Singer + songwriter

Nadav Kander
Water 111, England

There passed a weary time. Each throat
Was parched, and glazed each eye.
A weary time! a weary time!
How glazed each weary eye,

When looking westward, I beheld
A something in the sky.

At first it seemed a little speck,
And then it seemed a mist;
It moved and moved, and took at last
A certain shape, I wist.

A speck, a mist, a shape, I wist!
And still it neared and neared:
As if it dodged a water-sprite,
It plunged and tacked and veered.

With throats unslaked, with black lips baked,
We could nor laugh nor wail;
Through utter drought all dumb we stood!
I bit my arm, I sucked the blood,
And cried, A sail! a sail!
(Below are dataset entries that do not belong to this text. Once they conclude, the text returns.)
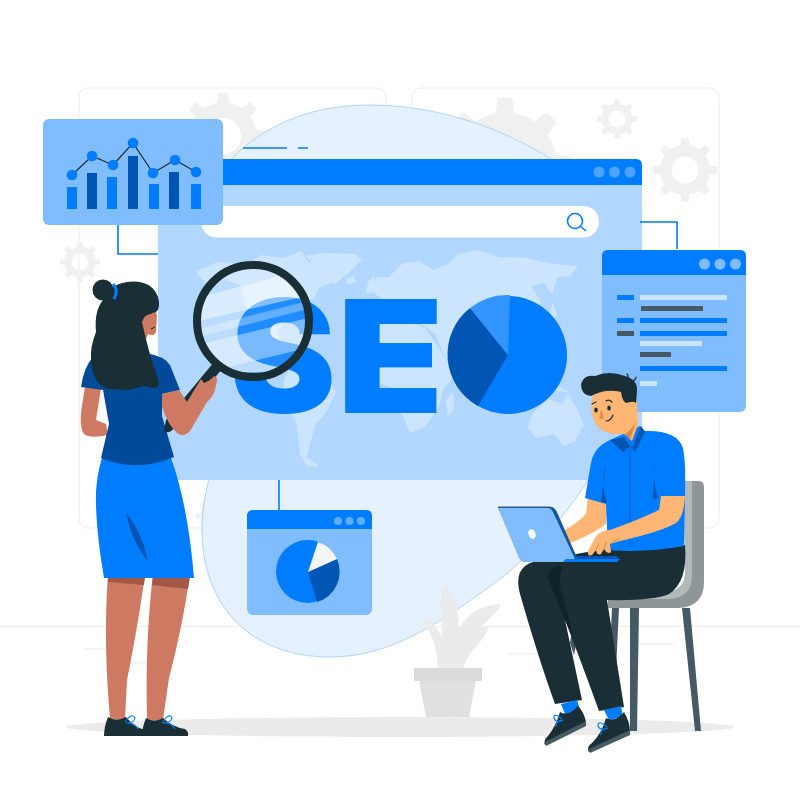
<!DOCTYPE html>
<html lang="en">
<head>
<meta charset="utf-8">
<title>SEO</title>
<style>
:root{--blue:#007cff;--deep:#0056b2;--navy:#004a99;--sky:#80bdff;--pale:#b2d7ff;--mist:#e5f1ff;--map:#cce5ff;--ink:#1a2e35;--skin:#ce7a63;--tan:#ffb573;--line:#ebebeb;--gear:#f0f0f0;--steel:#455a64;--white:#fff}
html,body{margin:0;background:var(--white);overflow:hidden}
svg{display:block;width:800px;height:800px}
.blue{fill:var(--blue)}.deep{fill:var(--deep)}.navy{fill:var(--navy)}.sky{fill:var(--sky)}.pale{fill:var(--pale)}.map{fill:var(--map)}.ink{fill:var(--ink)}.skin{fill:var(--skin)}.tan{fill:var(--tan)}.steel{fill:var(--steel)}.white{fill:var(--white)}
.outline{fill:none;stroke:var(--line)}
.wire{fill:none;stroke:var(--blue);stroke-width:1.6}
.thin{fill:none;stroke:var(--ink);stroke-width:1.2;stroke-linecap:round}
.lace{fill:none;stroke:var(--blue);stroke-width:1.2}
.title{font:900 157px Inter,"Open Sans",sans-serif;fill:var(--blue)}
</style>
</head>
<body>
<svg viewBox="0 0 800 800" role="img" aria-label="Two people working on search engine optimisation">
<defs>
<g id="tooth"><path d="M-15-72l4-28h22l4 28z"/><path d="M-15 72l4 28h22l4-28z"/></g>
<g id="gear" fill="#f0f0f0">
<circle r="60" fill="none" stroke="#f0f0f0" stroke-width="36"/>
<use href="#tooth"/><use href="#tooth" transform="rotate(45)"/><use href="#tooth" transform="rotate(90)"/><use href="#tooth" transform="rotate(135)"/>
</g>
<g id="dots" class="sky"><circle r="5.5"/><circle cx="15.5" r="5.5"/><circle cx="31" r="5.5"/></g>
<clipPath id="lens-clip"><circle cx="253" cy="321" r="55"/></clipPath>
<clipPath id="blob-clip"><path d="M79 88H386V528H79zM412 88H719V528H412z"/></clipPath>
</defs>

<g id="backdrop">
<rect class="outline" x="79" y="88" width="307" height="440" rx="9"/>
<rect class="outline" x="412" y="88" width="307" height="440" rx="9"/>
<path class="outline" d="M0 626.500H800M83 649H118M506 654H606M628 644H674M120 663H146"/>
<use href="#gear" transform="translate(223 136) scale(.43)"/>
<use href="#gear" transform="translate(505 164) scale(.66)"/>
<use href="#gear" transform="translate(617 119) scale(.2)"/>
<use href="#gear" transform="translate(685 170) scale(.32)"/>
<use href="#gear" transform="translate(80 262) scale(.2)"/>
<use href="#gear" transform="translate(215 516) scale(.19)"/>
<ellipse cx="400" cy="727" rx="334" ry="10" fill="#ebebeb"/>
</g>

<path id="blob" d="M370 105C455 105 535 142 580 180C650 240 640 400 585 485C555 530 520 566 485 590C430 630 385 657 330 657C250 657 202 605 202 530C202 470 232 440 215 380C190 300 178 230 215 178C255 125 310 105 370 105Z" fill="#e5f1ff" stroke="#80bdff" stroke-width=".6"/>

<g id="plant">
<g fill="#ebebeb">
<path d="M438 670C438 640 425 625 421 616C438 622 449 645 450 670Z"/>
<path d="M440 670C446 635 436 595 445 585C466 605 457 645 454 670Z"/>
<path d="M448 670C449 635 466 605 501 604C494 622 467 627 457 670Z"/>
<path d="M455 670C459 642 470 627 488 626C486 643 469 646 463 670Z"/>
</g>
<path d="M419 680H476L469 717H426Z" fill="#e0e0e0"/><rect x="414" y="668" width="68" height="13" fill="#dbdbdb"/>
</g>

<g id="search-window">
<rect class="pale" x="158" y="165" width="484" height="315"/>
<path class="blue" d="M158 185V165Q158 159 164 159H636Q642 159 642 165V185Z"/>
<use href="#dots" x="599" y="172" opacity=".6"/>
<g id="world-map" class="map">
<path d="M196 271L218 262L246 265L262 255L284 258L301 251L308 262L328 267L333 282L319 288L314 299L297 302L288 320L277 331L281 343L294 349L303 361L288 357L268 342L259 322L246 308L240 285L224 279L207 286Z"/>
<path d="M306 256L323 253L355 254L362 260L347 274L334 285L327 271L315 266Z"/>
<path d="M293 361L312 365L328 378L336 392L326 413L315 425L310 444L307 457L319 466L308 467L300 455L297 425L284 399L284 380Z"/>
<path d="M370 291L377 277L389 277L403 263L419 261L433 270L448 264L459 254L478 250L499 257L525 258L553 264L578 266L570 276L557 277L552 294L544 283L531 286L541 303L532 315L533 333L520 343L528 359L518 364L508 349L497 351L493 372L482 351L467 344L459 361L446 359L435 334L423 325L411 320L397 318L388 307L373 313L371 303L382 298Z"/>
<path d="M380 325L402 319L425 328L437 345L449 365L459 370L443 390L439 407L425 427L410 433L402 413L400 391L380 383L366 363L369 343Z"/>
<path d="M446 400L453 393L454 408L448 417Z"/>
<path d="M532 414L548 399L562 404L568 394L577 409L584 425L575 441L564 446L554 434L536 438L528 427Z"/>
<path d="M518 374L530 379L535 389L523 385ZM546 379L562 388L571 393L554 390ZM549 316L553 302L557 315L548 331L540 337ZM346 279L354 276L356 282L348 285ZM368 282L374 276L375 291L366 294Z"/>
</g>
<rect class="white" x="201" y="206" width="398" height="31.500" rx="15.700"/>
<g class="wire"><circle cx="575" cy="221" r="7.500"/><path d="M580 226L586 231"/></g>
<text class="title" x="230" y="413" textLength="106" lengthAdjust="spacingAndGlyphs">S</text>
<text class="title" x="337" y="413" textLength="107" lengthAdjust="spacingAndGlyphs">E</text>
<g id="letter-o" role="img" aria-label="O">
<circle class="blue" cx="508" cy="355" r="59"/>
<path class="deep" d="M508 355L478 406A59 59 0 0 1 470 308Z"/>
<path d="M508 355L470 308A59 59 0 0 1 510 295Z" fill="#3396ff"/>
</g>
</g>

<path id="connectors" class="wire" d="M243 148H287M298 148H308M118 225V254H158M640 222H677V249M279 480V511"/>

<g id="bar-chart">
<rect class="sky" x="43" y="119" width="180" height="106" rx="6"/>
<g class="blue"><rect x="67" y="187" width="10" height="22"/><rect x="107" y="177" width="10" height="32"/><rect x="149" y="184" width="10" height="25"/><rect x="191" y="184" width="10" height="25"/></g>
<g class="deep"><rect x="87" y="173" width="10" height="36"/><rect x="128" y="156" width="10" height="53"/><rect x="169" y="172" width="10" height="37"/></g>
<path class="thin" d="M72 175L92 156L113 165L133 143L153 173L175 160L196 172"/>
<g class="blue"><circle cx="72" cy="175" r="5.300"/><circle cx="92" cy="156" r="5.300"/><circle cx="113" cy="165" r="5.300"/><circle cx="133" cy="143" r="5.300"/><circle cx="153" cy="173" r="5.300"/><circle cx="175" cy="160" r="5.300"/><circle cx="196" cy="172" r="5.300"/></g>
</g>

<g id="pie-window">
<rect class="sky" x="247" y="510" width="125" height="105" rx="6"/>
<path class="blue" d="M247 529V516Q247 510 253 510H366Q372 510 372 516V529Z"/>
<use href="#dots" transform="translate(338 521) scale(.74)" opacity=".75"/>
<circle class="blue" cx="307.500" cy="571.500" r="31.500"/>
<path class="deep" d="M308 572L337 559A31.500 31.500 0 0 1 317 602Z"/>
<path d="M308 572L318 542A31.500 31.500 0 0 1 337 559Z" fill="#f5f5f5"/>
</g>

<g id="text-window">
<rect class="sky" x="602" y="250" width="144" height="162" rx="6"/>
<path class="blue" d="M602 275V256Q602 250 608 250H740Q746 250 746 256V275Z"/>
<use href="#dots" x="704.500" y="264"/>
<g class="blue"><rect x="617" y="295" width="17" height="5"/><rect x="617" y="318" width="17" height="5"/><rect x="640" y="318" width="87" height="5"/><rect x="640" y="331" width="87" height="5"/><rect x="640" y="366" width="87" height="5"/></g>
<g class="map"><rect x="640" y="295" width="87" height="5"/><rect x="640" y="341" width="62" height="5"/><rect x="640" y="381" width="17" height="5"/></g>
<g class="steel"><rect x="641" y="306" width="62" height="5"/><rect x="617" y="331" width="17" height="5"/><rect x="640" y="352" width="31" height="5"/></g>
</g>

<g id="woman">
<path class="skin" d="M85 387L83 399Q78 426 84 434Q90 439 108 435L106 424L96 420L101 388Z"/>
<path class="skin" d="M108 574H145Q139 620 127 680L125 719H110Q103 640 108 574Z"/>
<path class="skin" d="M153 574H190Q183 625 169 678L163 720H147Q145 640 153 574Z"/>
<path d="M108 577H145L144 585L108 582ZM153 577H190L188 589L152 585Z" fill="#a35746"/>
<g id="woman-shoes"><path class="ink" d="M108 717Q116 722 126 717Q135 728 145 730L146 736H104Q104 727 108 717ZM146 718Q154 723 163 718Q172 727 185 729Q189 732 188 736H142Q142 728 146 718Z"/><path class="lace" d="M125 722Q132 712 135 718Q134 723 126 723Q135 723 138 729M162 723Q169 712 172 718Q171 723 163 723Q171 722 175 729"/></g>
<path class="blue" d="M102 458H171Q188 505 194 578H104Q95 525 96 492Q97 474 102 458Z"/>
<path class="deep" d="M126 512Q142 533 148 561Q132 543 126 512Z"/>
<path class="navy" d="M94 356L146 353Q164 356 170 365L180 390L162 394V416L174 457Q136 473 101 458L109 424L103 390L81 387Q84 366 94 356Z"/>
<path class="skin" d="M146 305Q157 308 157 316L156 332Q154 337 148 334L143 347L130 342L134 310Z"/>
<path d="M150 314L156 310M151 329L155 327" stroke="#1a2e35" fill="none"/>
<circle class="ink" cx="103" cy="290" r="10.500"/>
<path class="ink" d="M103 300Q108 285 127 282Q151 279 158 297Q161 308 156 312Q144 314 142 322Q148 351 158 379Q161 389 153 388L144 386L128 390L107 389Q92 382 91 360Q90 347 96 332Q94 311 103 300Z"/>
<path d="M113 284Q119 290 114 299" fill="none" stroke="#007cff" stroke-width="3"/>
</g>

<g id="magnifier">
<g clip-path="url(#lens-clip)" class="white">
<circle cx="253" cy="321" r="55" opacity=".12"/>
<path d="M190 300L310 268V295L190 323Z" opacity=".45"/><path d="M190 331L320 298V306L190 339Z" opacity=".3"/><path d="M190 347L320 315V345L190 376Z" opacity=".4"/>
</g>
<circle cx="253" cy="321" r="56" fill="none" stroke="#1a2e35" stroke-width="8"/>
<path class="ink" d="M214 362L222 369L212 381L175 427Q169 435 164 431L166 420Z"/>
</g>
<path id="woman-hand" class="skin" d="M162 394L179 390L187 402L201 379L204 383Q210 381 214 376Q219 377 216 385Q214 397 207 402L190 431Q184 438 177 433Q168 425 162 407Z"/>

<g id="chair">
<path d="M684 481H699Q704 481 704 487V582Q704 607 678 608H608V594L668 596Q684 596 685 575Z" fill="#8f9698"/>
<path d="M684 481H692V576Q692 599 666 599H608V592L662 594Q684 590 685 575Z" fill="#b3b9bb"/>
<path class="steel" d="M630 608H639L637 731H630ZM682 608H690L701 731H695ZM612 608H619L616 670L610 650ZM574 618L580 625L574 655L570 643Z"/>
</g>

<g id="man">
<path class="ink" d="M609 548L685 545Q688 582 669 594Q653 601 607 600L624 707L599 711Q585 672 565 620L582 700L555 704Q539 660 520 594Q513 568 533 562Z"/>
<path d="M563 566Q556 580 565 604L574 640Q556 600 548 578Q547 567 563 566Z" fill="#10222a"/>
<path class="blue" d="M561 704L577 700L580 710L565 714ZM604 710L621 706L623 717L609 720Z"/>
<path class="ink" d="M560 712Q568 717 578 706Q584 712 586 722L545 745Q543 740 548 736Q556 726 560 712ZM606 718Q615 723 624 712Q630 722 630 732L589 752Q586 747 592 743Q602 733 606 718Z"/>
<path d="M545 742L586 721V726L546 746ZM589 749L630 730V735L590 753Z" fill="#455a64"/>
<path class="lace" d="M562 719Q553 712 554 718Q556 724 563 720Q555 721 556 727M607 727Q598 719 598 726Q600 731 608 728Q600 729 601 735"/>
<path class="tan" d="M588 498L608 502L606 524Q590 536 565 545L560 533Q578 523 586 514Z"/>
<path class="blue" d="M610 440L640 426L645 431Q677 430 683 448Q686 463 685 496L684 546Q645 553 608 550L606 504L585 498L591 463Q594 447 610 440Z"/>
<path class="deep" d="M606 466Q600 483 607 503L601 502ZM655 462Q652 480 658 498L653 499ZM610 440L624 437L632 449L641 426L645 432L635 452L631 446L623 452Z"/>
<path d="M630 449V546" stroke="#0056b2" fill="none" stroke-width=".8"/>
<path class="tan" d="M594 392Q602 383 623 389L637 402L638 425L632 441L624 434Q601 436 594 421Q588 406 594 392Z"/>
<path d="M636 421L630 440L625 434Q632 430 636 421Z" fill="#d98a4b"/>
<path class="ink" d="M591 396Q581 395 581 384Q584 374 595 376Q609 370 625 376Q638 380 637 391L636 403Q632 400 629 404Q622 403 621 392Q606 388 591 396Z"/>
<path class="thin" d="M628 381Q629 376 627 374M632 381Q636 380 636 377M592 404L596 402M606 401Q609 399 612 402"/>
<path class="tan" d="M624 404Q636 398 637 409Q636 417 628 417Z"/>
<ellipse class="ink" cx="596" cy="410" rx="1.800" ry="2.500"/><ellipse class="ink" cx="609" cy="408" rx="1.800" ry="2.500"/>
<path d="M601 409L599 419L604 419Z" fill="#e38d4b"/>
<path class="thin" d="M606 421Q611 421 613 415"/>
</g>

<g id="laptop">
<path d="M498 507H550Q554 507 556 511L576 556H617Q621 558 617 562H526Q521 562 519 557Z" fill="#0056b2"/>
<path class="sky" d="M498 508H548Q551 508 553 512L575 559H619L616 562H526Q521 562 519 557Z"/>
<ellipse class="white" cx="532" cy="534" rx="3.500" ry="5" transform="rotate(-20 532 534)"/>
<path d="M498 507H550Q554 507 556 511L577 559" fill="none" stroke="#455a64"/>
<path class="blue" d="M566 559H620Q618 562 614 562H563Z"/>
</g>
<path id="man-arm" class="tan" d="M661 496H685Q684 517 676 523Q660 532 620 541L610 544L611 552Q608 555 604 549L601 554Q597 556 596 550L592 555Q587 557 588 551L595 538Q600 530 610 530Q638 520 659 510Z"/>
<path id="fingers" d="M596 550L599 543M604 549L606 542M611 543L620 538" fill="none" stroke="#d98a4b"/>
</svg>
</body>
</html>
Drinking water is vital. Drinking sea water is deadly. Too much salt. The more salt, the more water needed to get rid of it. So ironically in drinking, you eventually dehydrate and die. Many ‘slimy’ inhabitants of the ocean have internal fluids that are merely ‘glorified’ sea water. So sea water contains the right amount of particular salts, essential for much of ocean life. Even our blood is salty, like brine.

In her 1951 book, The Sea Around Us, Rachel Carson aired a common view that, ‘over eons of time, the sea has grown even more bitter with salt of the continents’. Recent research says differently. Over the past 600 million years the oceanic salt load has decreased slightly to its present level of 47,578 × 10¹⁸ kg of salts dissolved in 1322.746 × 10¹⁸ kg water, a 3.5% salts solution.

John Spicer